Like other 20th-century composers (Stravinsky, Schoenberg and Poulenc, among them). Diamond is fond of retaining traditional forms established during the Baroque and Classical eras, while Grafting the content for these structures — the themes, harmonies and rhythms—out of wholly contemporary material. The Chaconne for violin and piano takes its name from Baroque music; a chaconne, for Bach and Handel, was a continuous set of variations on a basic melodic-harmonic pattern. Diamond writes that his Chaconne "was composed in 1948 on commission from the violinist Jean Westbrook. She performed the work for the first time on her debut Town Hall (New York City) program, with Eugene Helmer the pianist, on October 20th, 1949. The entire work is structured around the wide leaping theme of the opening, and variations on the long-lined melody heard immediately after."

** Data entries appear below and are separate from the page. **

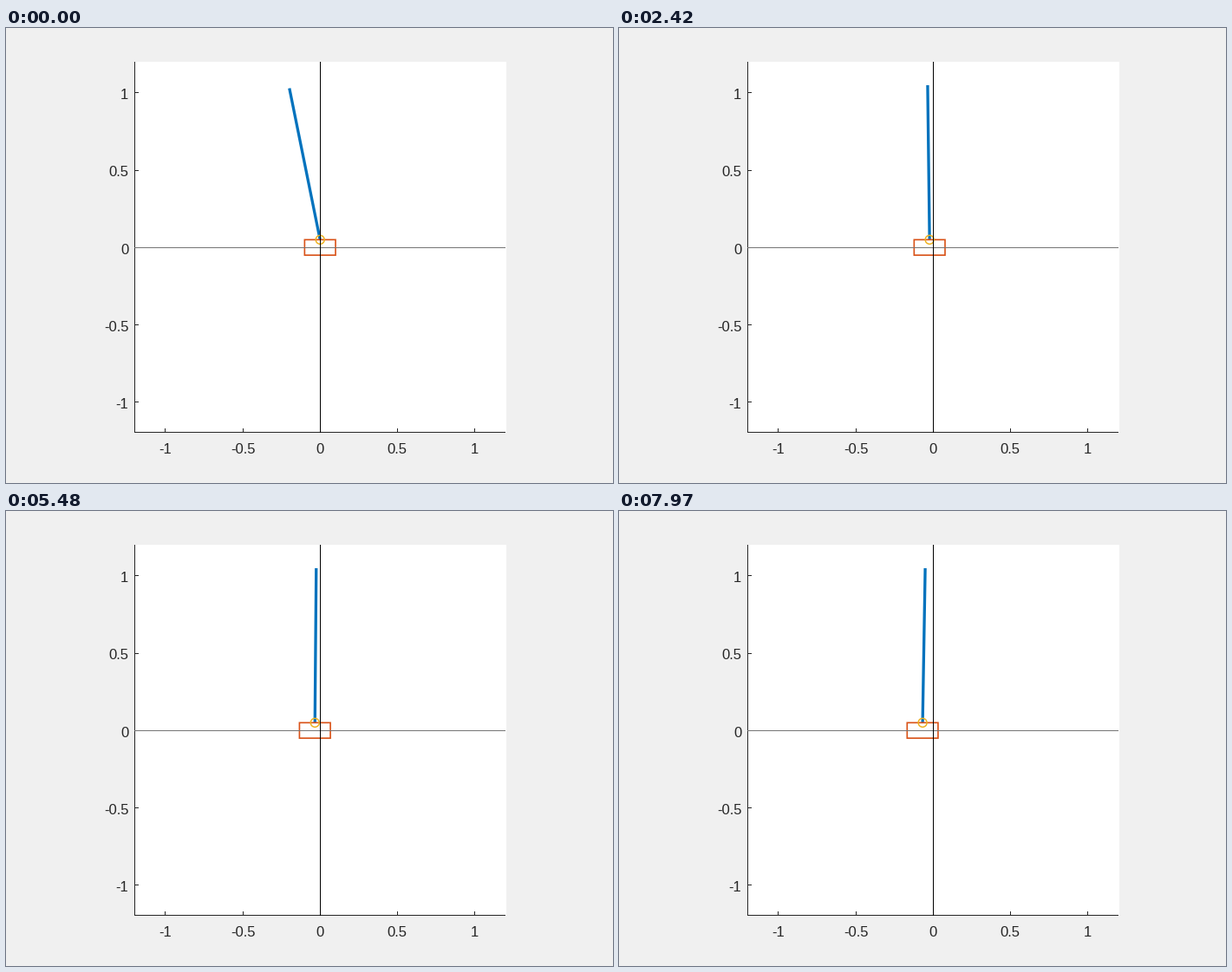
A matplotlib script for the animation above (8 s loop, 700 by 525 pixels).

```python
import numpy as np
import matplotlib.pyplot as plt
from matplotlib.animation import FuncAnimation
from matplotlib.patches import Circle, Rectangle

W, H, DPI = 700, 525, 100
LOOP_MS, INTERVAL = 8000, 20
START_MS, STEP_MS = 500, 30
UNIT = 178.3                    # pixels per axis unit
X0, Y0 = 362.2, 253.2           # pixel position of the axis origin
LEFT, RIGHT, TOP, BOTTOM = 148, 577, 39, 467
INK = "#262626"

SWING, PEAK, SHAPE = 70, 0.5, 1.6       # first catch: pixels, seconds, exponent
FIRST_LEAN = -35.4
OMEGA = 3.4                             # natural rate of the rod, 1/s
DRIFT_T = [2.0, 3.25, 4.5, 5.6, 6.4, 7.1, 8.05]
DRIFT_X = [0, 9, -4.5, -6, 6.5, 8, -12.5]


def eased_path(t, times, values):
    """Smoothstep from one key point to the next."""
    keys = np.arange(len(times))
    u = np.interp(t, times, keys)
    s = u % 1
    return np.interp(u - s + s * s * (3 - 2 * s), keys, values)


def cart_path(t):
    """Quick catch under the falling rod, then slow drifting."""
    r = np.maximum(t - START_MS / 1000, 0) / PEAK
    catch = -SWING * r ** SHAPE * np.exp(SHAPE * (1 - r))
    return catch + eased_path(t, DRIFT_T, DRIFT_X)


def tip_path(t, cart):
    """Balanced rod: tip'' = OMEGA^2 (tip - cart), so the tip is a smoothed cart."""
    kernel = np.exp(-OMEGA * np.abs(np.linspace(-2, 2, 401)))
    smooth = np.convolve(cart, kernel / kernel.sum(), "same")
    start = START_MS / 1000
    fall = FIRST_LEAN - np.interp(start, t, smooth)
    return smooth + fall * np.exp(-OMEGA * np.maximum(t - start, 0))


TIMES = np.linspace(-2, 11, 1301)
CART = cart_path(TIMES)
TIP = tip_path(TIMES, CART)


def px(width):
    return width * 72 / DPI


plt.rcParams["font.family"] = "Liberation Sans"
fig = plt.figure(figsize=(W / DPI, H / DPI), dpi=DPI, facecolor="#f0f0f0")
ax = fig.add_axes([0, 0, 1, 1])
ax.set(xlim=(0, W), ylim=(H, 0))
ax.axis("off")


def line(xs, ys, color, width, z):
    return ax.plot(xs, ys, color=color, lw=px(width), zorder=z,
                   solid_capstyle="butt", snap=False)[0]


def label(x, y, text, align):
    ax.text(x, y, text, size=px(16.67), color=INK, ha=align, va="baseline")


def pixel(v):
    return np.floor(v) + 0.5


ax.add_patch(Rectangle((LEFT, TOP), RIGHT - LEFT, BOTTOM - TOP,
                       fc="white", ec="none", zorder=0))
line([LEFT + .5] * 2, [TOP, BOTTOM], INK, 1, 1)
line([LEFT, RIGHT - 1], [BOTTOM - .5] * 2, INK, 1, 1)

for value in (-1, -0.5, 0, 0.5, 1):
    x, y = X0 + value * UNIT, Y0 - value * UNIT
    line([pixel(x)] * 2, [BOTTOM - 5, BOTTOM], INK, 1, 1)
    line([LEFT, LEFT + 5], [pixel(y)] * 2, INK, 1, 1)
    label(x, 491, f"{value:g}", "center")
    label(141.3, y + 7.4, f"{value:g}", "right")

line([LEFT, RIGHT - 1], [pixel(Y0)] * 2, "#757575", 1, 5)
line([pixel(X0)] * 2, [TOP, BOTTOM], "black", 1, 5)

HALF_W, HALF_H = 0.1 * UNIT, 0.05 * UNIT
PIVOT_Y = Y0 - HALF_H
pole = line([], [], "#0072bd", 3.3, 2)
cart = ax.add_patch(Rectangle((0, PIVOT_Y), 2 * HALF_W, 2 * HALF_H,
                              fill=False, ec="#d95319", lw=px(1.67),
                              zorder=3, snap=False))
pivot = ax.add_patch(Circle((0, PIVOT_Y), 5, fill=False, ec="#edb120",
                            lw=px(1.5), zorder=4))


def update(frame):
    steps = max(0, (frame * INTERVAL - START_MS + STEP_MS // 3) // STEP_MS)
    t = (START_MS + steps * STEP_MS) / 1000
    base = X0 + np.interp(t, TIMES, CART)
    tip = X0 + np.interp(t, TIMES, TIP)
    rise = np.sqrt(UNIT ** 2 - (tip - base) ** 2)
    pole.set_data([base, tip], [PIVOT_Y, PIVOT_Y - rise])
    cart.set_x(base - HALF_W)
    pivot.center = base, PIVOT_Y
    return pole, cart, pivot


anim = FuncAnimation(fig, update, frames=LOOP_MS // INTERVAL,
                     interval=INTERVAL, repeat=True, repeat_delay=0)
plt.show()
```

The first theme involves large-spaced intervals of seventh, octave and ninth. Even more important in the on flowing variations that constitute the work is the violin's lyrical second theme, supported with piano chords. Thereafter, violin and piano lines are interwoven in imitative counterpoint. There are very few pauses in the Chaconne, few interruptions in its forward progression, though there are numerous tempo changes, with the pace and intensity of the melodic and rhythmic lines speeding up and slowing down in frequent succession. Both instruments explore their ranges to the full; the violin varies its basically sustained texture with episodes of pizzicato, tremolo, double stops and octaves. The string player also has a brief cadenza-like solo before the work's rapid, upbeat conclusion.

Program Notes by Andrea Lamoreaux

Performed November 19 & 20, 1995

Performance Audio